We have found relatively few mentions in online news channels today of the two-pronged strategy announced by the Turks. This report ["Muslim countries have agreed to work together to fight terrorism: Turkey President Erdogan"] for instance, from a respected Mumbai-based news service seems to have been written by someone who was out of the room when Palestine came up. The same with yesterday morning's Reuters despatch ["Muslim nations agree to work closely to fight terrorism: Turkey's Erdogan"] The Gulf News editors saw fit [here] to report how Erdogan "noted that the majority of the victims of terrorism are Muslims and called it a “source of shame” that most of those who risk their lives at sea to reach Europe are Muslims." But didn't mention the Palestine angle either.

Perhaps we'll be seeing some more-comprehensive news reporting later today. But it seems an odd dropping of the ball.

Being opposed to terror is one of those abstractions that tend to have more to do with prevailing cultural values than with the plain meaning of the words. Sometimes, too, the results of attitude polls into such matters as how people feel about terror and human bomb attacks just don't make sense without drilling down into how they understand some of the basic words.

To illustrate, this might be a good time to review how "terror" seems to mean radically different things at different times and in different contexts. For instance, "03-Nov-15: What do they mean when the Palestinian Arabs say they oppose terror?" And for a specifically-Turkish context, "6-Jun-10: It's not that complicated: Is IHH a humanitarian group or a terrorist group?"

Finally a reminder of how the juxtaposition of the words victimterror and Israel tends to make some people loses their moral compass completely: "03-Mar-16: When the UN responds to terrorism, which victims does it entirely ignore?"

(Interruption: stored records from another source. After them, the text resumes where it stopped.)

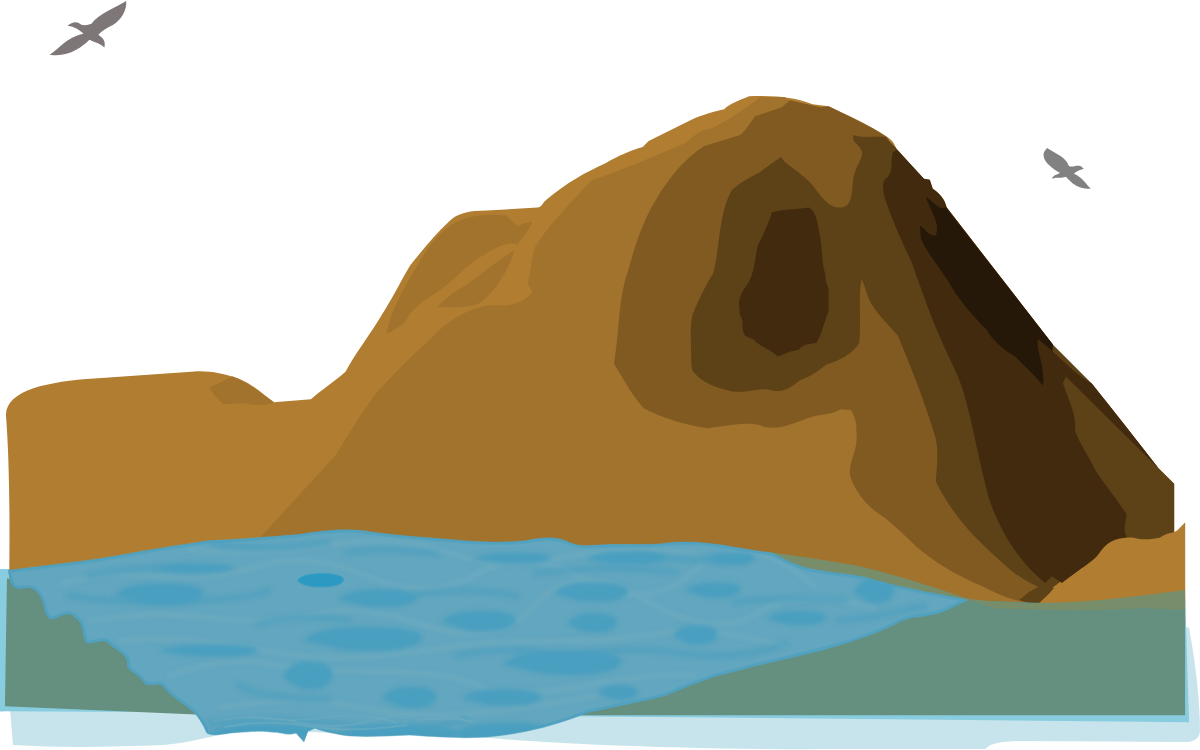
<!DOCTYPE html>
<html lang="en">
<head>
<meta charset="utf-8">
<title>Mountain lake with two birds</title>
<style>
:root{
  --sky:#ffffff;
  --earth-1:#b17e31;
  --earth-2:#a2732d;
  --earth-3:#815a22;
  --earth-4:#5d4117;
  --earth-5:#422a0e;
  --earth-6:#261808;
  --shore:#658f7f;
  --shore-edge:#788e6b;
  --water:#62a6bf;
  --water-light:#6eacc0;
  --ripple:#4a9fc0;
  --ripple-deep:#2b9ac3;
  --pool-edge:#88cce0;
  --pool-pale:#c7e4ec;
  --bird-left:#7f7777;
  --bird-right:#818181;
}
html,body{margin:0;width:1200px;height:750px;overflow:hidden;background:var(--sky)}
.landscape{display:block;width:1200px;height:750px}
.earth-1{fill:var(--earth-1)}
.earth-2{fill:var(--earth-2)}
.earth-3{fill:var(--earth-3)}
.earth-4{fill:var(--earth-4)}
.earth-5{fill:var(--earth-5)}
.earth-6{fill:var(--earth-6)}
.shore{fill:var(--shore)}
.shore-edge{fill:var(--shore-edge)}
.pool-edge{fill:var(--pool-edge)}
.pool-pale{fill:var(--pool-pale)}
.water{fill:var(--water)}
.ripples{fill:var(--ripple)}
.glints{fill:none;stroke:var(--water-light);stroke-width:5;stroke-linecap:round;opacity:.75}
.swells{fill:none;stroke:var(--ripple);stroke-width:6;stroke-linecap:round;opacity:.6}
.lake-rim{fill:none;stroke:var(--ripple);stroke-width:5;opacity:.75}
.ripple-deep{fill:var(--ripple-deep)}
.foam{fill:none;stroke:var(--water-light);stroke-width:1.2}
.bird-left{fill:var(--bird-left)}
.bird-right{fill:var(--bird-right)}
</style>
</head>
<body>
<svg class="landscape" viewBox="0 0 1208 755" preserveAspectRatio="none" role="img" aria-label="A brown mountain beside a blue lake, with two birds in the sky">
  <defs>
    <path id="lake-shape" d="M8 574C40 570 80 566 120 559C155 552 180 549 210 544C245 543 270 540 300 538C325 534 345 532 365 534C395 539 430 541 465 544C490 546 515 546 530 544C545 541 557 540 569 544C576 547 582 550 596 549C620 547 650 549 668 547C690 544 715 546 740 551L778 557C790 563 805 572 824 574C840 577 860 578 875 582C900 590 940 597 975 604C960 610 950 618 936 619C925 622 917 620 906 626C890 635 865 644 840 651C810 660 775 666 740 676C715 681 690 692 668 701C640 708 610 713 590 718C560 730 530 738 490 742C460 744 430 741 412 740C390 741 370 742 353 741C338 739 328 737 317 733L310 736L306 747L298 738C290 741 284 737 274 737C262 735 245 737 232 738C222 740 212 741 208 738C205 730 200 722 194 716C182 706 172 701 165 692C160 684 150 694 145 687C137 676 131 678 128 670C130 660 120 656 112 650C104 640 97 649 87 647C82 643 86 628 75 621C65 613 58 625 50 623C43 618 46 603 35 594C28 588 18 596 13 590C10 585 9 579 8 574Z"/>
    <clipPath id="lake-clip"><use href="#lake-shape"/></clipPath>
    <filter id="soft" x="-10%" y="-20%" width="120%" height="140%"><feGaussianBlur stdDeviation="2.2"/></filter>
    <path id="ripple" d="M-50 2C-42 -9 -20 -13 8 -12C32 -12 50 -8 50 -1C48 9 25 13 2 12C-16 13 -28 7 -50 2Z"/>
  </defs>

  <g id="pool-bed">
    <path class="pool-pale" d="M9 700L13 750C60 753 115 752 165 750C200 746 220 739 240 735L480 742C570 750 700 755 850 754L992 754C998 747 1010 747 1025 746L1195 747C1204 746 1208 742 1208 735C1208 700 1202 660 1197 632L1190 630V715Z"/>
    <path class="pool-edge" d="M0 573H14V708L200 714V717L0 716ZM575 716L1190 718V600H1193L1197 727L575 721Z"/>
    <path class="pool-edge" d="M0 620V573H10L4 716H0Z"/>
  </g>

  <g id="mountain">
    <path class="earth-1" d="M9 600C10 540 10 470 6 418C6 392 50 384 95 381L196 374C210 373 225 376 240 381C255 387 265 397 276 405L313 402C323 393 337 384 348 374C358 355 372 338 388 311C398 295 405 280 413 267C426 251 438 236 452 223C460 215 472 212 490 212L541 209C546 208 546 204 550 201C570 184 590 173 610 164C622 157 636 151 647 148L653 142L695 121C708 115 720 112 729 110C735 104 745 101 754 97C780 96 800 98 818 105L834 107C850 115 875 125 893 138C900 142 901 147 903 151L930 180L936 181L939 190C946 195 951 200 953 209L1060 347V354C1075 368 1088 380 1099 386C1120 412 1145 444 1166 471L1182 487V545L1193 526V630H9Z"/>
    <path class="earth-2" d="M211 390L234 379C250 385 262 396 275 405C270 409 255 408 245 406L225 407C220 401 215 399 211 390Z"/>
    <path class="earth-2" d="M389 336C393 313 407 289 421 266C430 250 439 237 455 226C470 217 490 215 510 217L521 228L527 225L536 223C534 231 528 236 521 246C507 242 495 253 483 259C467 269 455 285 440 294C424 304 413 313 410 321C404 329 396 333 389 336Z"/>
    <path class="earth-2" d="M440 309C449 301 455 295 466 289C482 279 500 262 518 252C515 263 509 274 502 285C495 295 488 301 483 305C468 311 455 309 440 309Z"/>
    <path class="earth-2" d="M262 541L338 458C350 438 365 414 380 394L407 366L447 328C463 316 480 307 500 307C515 309 528 304 536 294L531 285C535 273 534 262 539 248C548 234 560 220 571 208C580 198 589 188 598 180C610 178 625 170 640 165L690 144C698 137 705 130 717 129C733 121 751 109 765 98L790 98L830 130L1000 450L1062 608L970 605L780 560H270Z"/>
    <path class="earth-3" d="M618 366C624 332 622 300 633 270C641 240 650 217 661 200C674 178 690 159 709 147L745 136C752 130 755 124 760 117L787 108L795 101L826 108L834 107C850 115 875 126 893 138L920 190L1060 590L1034 606C1012 604 994 592 979 586C960 577 942 567 922 550C910 538 895 524 886 518C870 508 860 492 856 480C853 465 865 453 862 434C863 425 859 417 857 413L846 412C835 419 825 416 813 421C797 427 786 432 770 430C758 424 743 427 712 431C690 428 665 420 648 411C637 399 627 381 618 366Z"/>
    <path class="earth-4" d="M696 368C696 350 694 330 697 317C704 300 710 288 718 275C723 255 723 240 727 220C730 206 732 200 737 191C745 184 754 179 764 174L786 158L790 163C800 171 813 179 820 189C828 200 835 209 845 209C859 209 857 194 859 180C861 168 868 160 868 154C866 145 857 144 859 136C870 140 880 136 891 138L901 148L930 180L953 209L1060 347L1099 386L1166 471L1182 487V540L1080 575L1062 590C1052 596 1040 590 1020 576C996 555 965 530 942 485C944 460 945 450 940 435C930 402 917 370 904 338C890 321 876 312 867 282C864 300 867 325 865 345C858 357 844 363 832 367C823 374 816 379 805 383C795 391 788 395 778 393C765 389 755 396 737 394C720 390 707 386 697 373Z"/>
    <path class="earth-3" d="M867 281C871 286 873 302 882 315L905 340L890 345L866 346Z"/>
    <path class="earth-5" d="M750 338C745 330 750 325 745 317C743 302 744 298 752 287C760 275 760 258 763 247C768 237 773 227 777 214C790 210 805 211 814 209C823 213 823 228 826 240L829 270C832 278 830 282 834 290L834 314C829 325 828 335 822 345C815 347 810 345 804 352L795 354L783 359C776 352 765 349 759 342Z"/>
    <path class="earth-5" d="M899 153C896 160 900 170 894 178C887 182 889 190 890 197C896 215 905 238 917 262C927 290 938 322 951 350C960 370 967 382 972 402C980 432 987 470 995 500C1005 530 1022 562 1052 587L1059 580L1069 587C1085 575 1095 568 1105 560C1112 549 1122 543 1135 541C1129 534 1134 525 1134 518C1125 503 1112 488 1103 474C1096 459 1087 447 1082 433C1084 420 1078 408 1070 386L1073 379L1166 471C1145 444 1120 412 1099 386C1088 380 1075 368 1060 354V347L953 209C951 200 946 195 939 190L936 181L930 180L903 151Z"/>
    <path class="earth-6" d="M932 198C940 203 944 211 952 209L1060 347L1059 353L1045 341C1042 350 1052 367 1050 388C1038 374 1030 367 1022 359C1012 353 1002 346 993 332C978 316 967 304 958 289C949 272 936 260 927 240L926 227C933 232 935 238 942 237C947 225 937 213 932 198Z"/>
    <path class="earth-4" d="M1026 604L1036 596L1052 587L1061 592L1045 610Z"/>
    <path class="earth-1" d="M1045 608C1060 594 1070 586 1085 575C1095 568 1103 563 1108 555C1116 543 1127 541 1140 541C1150 544 1160 543 1168 541C1175 536 1180 537 1185 534L1193 526V610H1045Z"/>
  </g>

  <g id="shoreline">
    <path class="shore" d="M7 582L12 584C30 584 70 610 130 660L215 720L5 711Z"/>
    <path class="shore" d="M570 720L590 700L900 620L970 604L1193 612V720Z"/>
    <path class="shore-edge" d="M970 602C1000 607 1020 605 1032 608L1046 607C1095 607 1145 600 1193 594V614L1150 612C1110 615 1050 615 1000 612Z"/>
    <path class="shore-edge" d="M770 555C820 563 860 567 892 577C920 584 945 593 978 604L960 606L875 590L800 573Z"/>
  </g>

  <g id="lake">
    <use class="water" href="#lake-shape"/>
    <g clip-path="url(#lake-clip)">
      <g class="glints" filter="url(#soft)">
        <path d="M60 588Q110 574 160 580T260 570T370 580T480 578T590 584T700 574T820 590"/>
        <path d="M90 625Q150 615 215 622T320 618T430 630T540 608T650 604T760 618T880 612"/>
        <path d="M120 645Q190 640 250 652T350 662T450 652T560 645T660 638T790 650"/>
        <path d="M170 680Q230 660 270 668T380 676T480 690T590 690T700 680"/>
        <path d="M190 553Q260 560 330 549T450 556T560 562T700 556"/>
        <path d="M220 712Q300 700 360 712T480 718T600 700"/>
      </g>
      <g class="swells" filter="url(#soft)">
        <path d="M70 600Q120 608 190 605T270 594M215 548Q270 556 330 546M350 556Q390 550 440 558"/>
        <path d="M260 628Q300 618 350 624M420 598Q470 590 520 600M540 577Q610 568 680 576"/>
        <path d="M590 658Q640 650 690 658T790 648M240 690Q270 705 330 704M460 660Q500 652 540 656"/>
        <path d="M740 606Q790 600 850 604M210 728Q280 720 350 730T470 724M640 558Q690 566 750 564"/>
        <path d="M90 580Q130 570 190 572M845 625Q880 622 930 610"/>
      </g>
      <g class="ripples" filter="url(#soft)">
        <use href="#ripple" transform="translate(160 598) scale(.9 .9)"/>
        <use href="#ripple" transform="translate(195 572) scale(.8 .4)"/>
        <use href="#ripple" transform="translate(365 643) scale(1.2 1)"/>
        <use href="#ripple" transform="translate(210 655) scale(1 .5)"/>
        <use href="#ripple" transform="translate(310 680) scale(.5 1.15)"/>
        <use href="#ripple" transform="translate(412 702) scale(.55 .9)"/>
        <use href="#ripple" transform="translate(380 602) scale(.8 .75)"/>
        <use href="#ripple" transform="translate(482 625) scale(.75 .85)"/>
        <use href="#ripple" transform="translate(515 562) scale(.8 .45)"/>
        <use href="#ripple" transform="translate(630 562) scale(.8 .55)"/>
        <use href="#ripple" transform="translate(595 596) scale(.75 .8)"/>
        <use href="#ripple" transform="translate(596 627) scale(.5 .8)"/>
        <use href="#ripple" transform="translate(566 667) scale(1.2 1.05)"/>
        <use href="#ripple" transform="translate(505 702) scale(.8 .7)"/>
        <use href="#ripple" transform="translate(700 639) scale(.45 .8)"/>
        <use href="#ripple" transform="translate(718 594) scale(.55 .65)"/>
        <use href="#ripple" transform="translate(735 562) scale(.5 .5)"/>
        <use href="#ripple" transform="translate(802 622) scale(.6 .6)"/>
        <use href="#ripple" transform="translate(880 595) scale(.4 1)"/>
        <use href="#ripple" transform="translate(622 697) scale(.4 .6)"/>
        <use href="#ripple" transform="translate(265 737) scale(1.1 .7)"/>
        <use href="#ripple" transform="translate(400 738) scale(1.2 .7)"/>
        <use href="#ripple" transform="translate(505 738) scale(1 .9)"/>
      </g>
      <use class="lake-rim" href="#lake-shape"/>
      <path class="ripple-deep" d="M299 584C303 579 314 577 325 577C337 577 347 580 346 584C344 589 334 591 322 591C311 591 302 588 299 584Z"/>
      <g class="foam">
        <path d="M215 726Q260 718 300 727T380 724T475 726M225 732Q270 724 310 731T410 730"/>
        <path d="M250 721Q290 728 330 722T400 728M420 725Q450 721 478 727"/>
      </g>
    </g>
  </g>

  <g id="birds">
    <path class="bird-left" d="M127 1C128 10 122 20 114 25C108 28 103 31 99 35C103 38 107 41 105 48C102 44 96 43 90 40C82 48 68 58 50 55C60 49 66 38 84 34C80 30 75 27 68 26C73 22 77 21 82 25C86 26 89 25 92 24C100 13 116 8 127 1Z"/>
    <path class="bird-right" d="M1054 149C1063 155 1073 158 1076 167C1081 169 1085 165 1089 168L1091 170C1087 171 1083 173 1081 175C1089 178 1093 185 1098 190C1087 191 1079 185 1073 178C1069 180 1064 178 1059 180C1060 176 1065 176 1067 174C1060 170 1048 162 1051 153Z"/>
  </g>
</svg>
</body>
</html>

1 comment:

rlandes said...

when people's moral compass passes over Israel, it tends to spin wildly.